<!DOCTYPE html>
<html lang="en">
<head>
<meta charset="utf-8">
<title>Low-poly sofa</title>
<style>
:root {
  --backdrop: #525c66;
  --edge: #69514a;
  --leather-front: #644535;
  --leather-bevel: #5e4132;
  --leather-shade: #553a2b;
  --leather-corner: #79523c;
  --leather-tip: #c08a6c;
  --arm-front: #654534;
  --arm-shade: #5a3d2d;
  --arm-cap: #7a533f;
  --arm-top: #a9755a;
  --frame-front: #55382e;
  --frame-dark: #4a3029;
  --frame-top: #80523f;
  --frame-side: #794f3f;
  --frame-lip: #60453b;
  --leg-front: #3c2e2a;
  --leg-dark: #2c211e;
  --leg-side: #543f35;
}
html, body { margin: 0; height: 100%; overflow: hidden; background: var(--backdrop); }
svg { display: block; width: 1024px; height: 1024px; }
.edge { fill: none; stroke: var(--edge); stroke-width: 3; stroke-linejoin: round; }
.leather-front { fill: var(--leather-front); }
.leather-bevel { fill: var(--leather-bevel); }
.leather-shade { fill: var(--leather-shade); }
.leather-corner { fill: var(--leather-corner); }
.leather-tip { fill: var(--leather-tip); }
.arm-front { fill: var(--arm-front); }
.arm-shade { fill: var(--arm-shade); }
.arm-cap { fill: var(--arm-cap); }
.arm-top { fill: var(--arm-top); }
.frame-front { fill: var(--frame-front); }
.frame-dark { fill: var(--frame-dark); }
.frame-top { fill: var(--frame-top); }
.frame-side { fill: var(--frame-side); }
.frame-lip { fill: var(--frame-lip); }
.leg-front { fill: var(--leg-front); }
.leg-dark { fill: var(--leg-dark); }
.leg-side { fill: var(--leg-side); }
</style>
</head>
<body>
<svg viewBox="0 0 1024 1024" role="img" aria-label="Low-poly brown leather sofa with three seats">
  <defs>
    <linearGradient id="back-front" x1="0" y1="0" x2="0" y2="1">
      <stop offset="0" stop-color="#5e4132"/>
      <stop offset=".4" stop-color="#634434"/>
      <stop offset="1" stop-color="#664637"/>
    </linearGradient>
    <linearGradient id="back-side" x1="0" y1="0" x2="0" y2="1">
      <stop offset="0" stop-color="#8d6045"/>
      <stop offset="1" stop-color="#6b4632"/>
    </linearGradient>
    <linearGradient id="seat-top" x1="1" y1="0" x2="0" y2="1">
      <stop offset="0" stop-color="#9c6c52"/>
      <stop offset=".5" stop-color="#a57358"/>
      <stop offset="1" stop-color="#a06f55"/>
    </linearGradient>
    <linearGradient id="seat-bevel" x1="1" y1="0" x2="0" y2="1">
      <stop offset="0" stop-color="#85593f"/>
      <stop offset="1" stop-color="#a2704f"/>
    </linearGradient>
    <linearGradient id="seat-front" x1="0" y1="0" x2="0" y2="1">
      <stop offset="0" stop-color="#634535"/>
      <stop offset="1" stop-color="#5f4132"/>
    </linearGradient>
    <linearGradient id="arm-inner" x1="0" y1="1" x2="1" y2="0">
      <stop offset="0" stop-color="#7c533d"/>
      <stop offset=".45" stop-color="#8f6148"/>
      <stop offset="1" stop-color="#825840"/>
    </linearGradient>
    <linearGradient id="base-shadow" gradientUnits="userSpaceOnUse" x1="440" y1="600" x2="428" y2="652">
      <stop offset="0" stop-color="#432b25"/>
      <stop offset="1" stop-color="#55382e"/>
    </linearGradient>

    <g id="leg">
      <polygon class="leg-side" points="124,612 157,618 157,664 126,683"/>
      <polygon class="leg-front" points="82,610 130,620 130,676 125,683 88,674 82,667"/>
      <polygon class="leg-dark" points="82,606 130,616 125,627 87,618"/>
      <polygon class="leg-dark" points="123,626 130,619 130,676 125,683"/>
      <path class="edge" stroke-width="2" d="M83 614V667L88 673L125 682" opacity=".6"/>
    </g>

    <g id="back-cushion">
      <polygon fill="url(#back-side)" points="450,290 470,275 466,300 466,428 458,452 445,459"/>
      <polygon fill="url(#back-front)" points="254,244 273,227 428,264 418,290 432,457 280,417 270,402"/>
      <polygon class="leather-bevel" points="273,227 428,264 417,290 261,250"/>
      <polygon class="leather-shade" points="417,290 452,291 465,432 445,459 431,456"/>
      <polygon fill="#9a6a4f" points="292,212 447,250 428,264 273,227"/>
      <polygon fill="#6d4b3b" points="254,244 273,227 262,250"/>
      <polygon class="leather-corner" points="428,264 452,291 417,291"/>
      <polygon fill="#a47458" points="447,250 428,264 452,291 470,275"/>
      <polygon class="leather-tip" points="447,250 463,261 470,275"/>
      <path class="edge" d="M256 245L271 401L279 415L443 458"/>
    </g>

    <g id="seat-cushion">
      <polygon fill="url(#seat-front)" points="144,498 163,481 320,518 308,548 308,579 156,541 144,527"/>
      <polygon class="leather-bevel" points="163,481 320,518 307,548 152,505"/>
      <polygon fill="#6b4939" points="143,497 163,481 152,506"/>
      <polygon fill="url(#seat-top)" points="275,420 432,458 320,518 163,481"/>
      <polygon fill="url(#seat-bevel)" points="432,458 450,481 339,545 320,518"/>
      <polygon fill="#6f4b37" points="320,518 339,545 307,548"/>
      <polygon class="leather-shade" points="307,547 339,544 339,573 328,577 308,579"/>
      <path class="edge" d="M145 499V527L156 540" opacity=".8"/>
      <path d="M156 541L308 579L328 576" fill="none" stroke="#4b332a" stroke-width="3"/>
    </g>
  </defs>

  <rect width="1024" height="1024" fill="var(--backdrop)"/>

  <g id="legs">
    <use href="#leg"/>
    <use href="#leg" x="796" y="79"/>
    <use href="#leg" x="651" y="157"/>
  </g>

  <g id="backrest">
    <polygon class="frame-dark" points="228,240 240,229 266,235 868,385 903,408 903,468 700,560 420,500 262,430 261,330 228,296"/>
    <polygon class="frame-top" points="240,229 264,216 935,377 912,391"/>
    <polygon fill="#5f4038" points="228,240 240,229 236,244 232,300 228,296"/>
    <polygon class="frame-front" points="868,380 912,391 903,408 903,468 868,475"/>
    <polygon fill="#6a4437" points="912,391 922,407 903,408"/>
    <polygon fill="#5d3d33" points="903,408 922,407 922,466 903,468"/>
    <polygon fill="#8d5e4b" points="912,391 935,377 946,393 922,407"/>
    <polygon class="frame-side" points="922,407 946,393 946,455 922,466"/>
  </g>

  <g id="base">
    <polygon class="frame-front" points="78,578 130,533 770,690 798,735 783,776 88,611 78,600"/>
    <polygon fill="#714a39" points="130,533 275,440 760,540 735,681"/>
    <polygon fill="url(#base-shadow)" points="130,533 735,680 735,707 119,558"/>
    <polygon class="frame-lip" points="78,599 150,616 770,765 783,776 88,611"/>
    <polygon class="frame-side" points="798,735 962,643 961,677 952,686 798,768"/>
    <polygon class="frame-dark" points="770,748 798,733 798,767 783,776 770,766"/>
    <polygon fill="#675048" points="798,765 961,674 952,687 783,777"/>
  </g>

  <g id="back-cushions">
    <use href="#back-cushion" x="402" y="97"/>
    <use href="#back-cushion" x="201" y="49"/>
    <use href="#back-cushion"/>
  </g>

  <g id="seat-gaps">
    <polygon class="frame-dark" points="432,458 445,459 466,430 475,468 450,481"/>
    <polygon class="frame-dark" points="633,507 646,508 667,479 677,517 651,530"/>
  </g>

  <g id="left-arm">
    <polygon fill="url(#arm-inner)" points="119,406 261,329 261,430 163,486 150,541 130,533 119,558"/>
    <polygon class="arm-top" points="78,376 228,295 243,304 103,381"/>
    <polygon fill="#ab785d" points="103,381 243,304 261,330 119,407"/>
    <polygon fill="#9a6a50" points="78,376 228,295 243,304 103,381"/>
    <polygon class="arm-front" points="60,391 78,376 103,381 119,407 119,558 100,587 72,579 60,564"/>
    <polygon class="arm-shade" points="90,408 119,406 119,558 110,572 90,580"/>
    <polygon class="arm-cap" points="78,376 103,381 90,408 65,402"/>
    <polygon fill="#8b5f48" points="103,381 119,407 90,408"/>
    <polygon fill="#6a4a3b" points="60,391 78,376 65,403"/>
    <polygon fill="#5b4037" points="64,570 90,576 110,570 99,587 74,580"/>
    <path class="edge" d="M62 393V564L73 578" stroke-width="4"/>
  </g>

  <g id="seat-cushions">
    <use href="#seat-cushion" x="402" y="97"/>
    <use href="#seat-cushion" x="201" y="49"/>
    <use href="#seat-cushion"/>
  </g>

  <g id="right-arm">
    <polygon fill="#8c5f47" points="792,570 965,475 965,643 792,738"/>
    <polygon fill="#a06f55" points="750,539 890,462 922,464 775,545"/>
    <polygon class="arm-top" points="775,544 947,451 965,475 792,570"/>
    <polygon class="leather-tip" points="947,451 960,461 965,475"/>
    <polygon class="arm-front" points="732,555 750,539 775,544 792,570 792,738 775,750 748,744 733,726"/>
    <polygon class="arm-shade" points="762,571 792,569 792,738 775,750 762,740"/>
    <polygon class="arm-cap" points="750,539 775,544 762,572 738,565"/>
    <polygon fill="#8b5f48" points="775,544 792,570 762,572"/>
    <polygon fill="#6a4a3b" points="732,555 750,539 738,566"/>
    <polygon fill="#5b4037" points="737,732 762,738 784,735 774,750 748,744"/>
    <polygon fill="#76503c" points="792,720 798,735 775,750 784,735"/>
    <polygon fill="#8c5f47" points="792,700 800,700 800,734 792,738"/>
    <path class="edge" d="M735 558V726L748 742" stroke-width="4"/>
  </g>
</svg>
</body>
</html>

------------------------------------

REQUIRED WORK
Each line that includes the word "stroke" counts once; report how many such lines the entries have, and nothing else.

WRITTEN ANSWER
5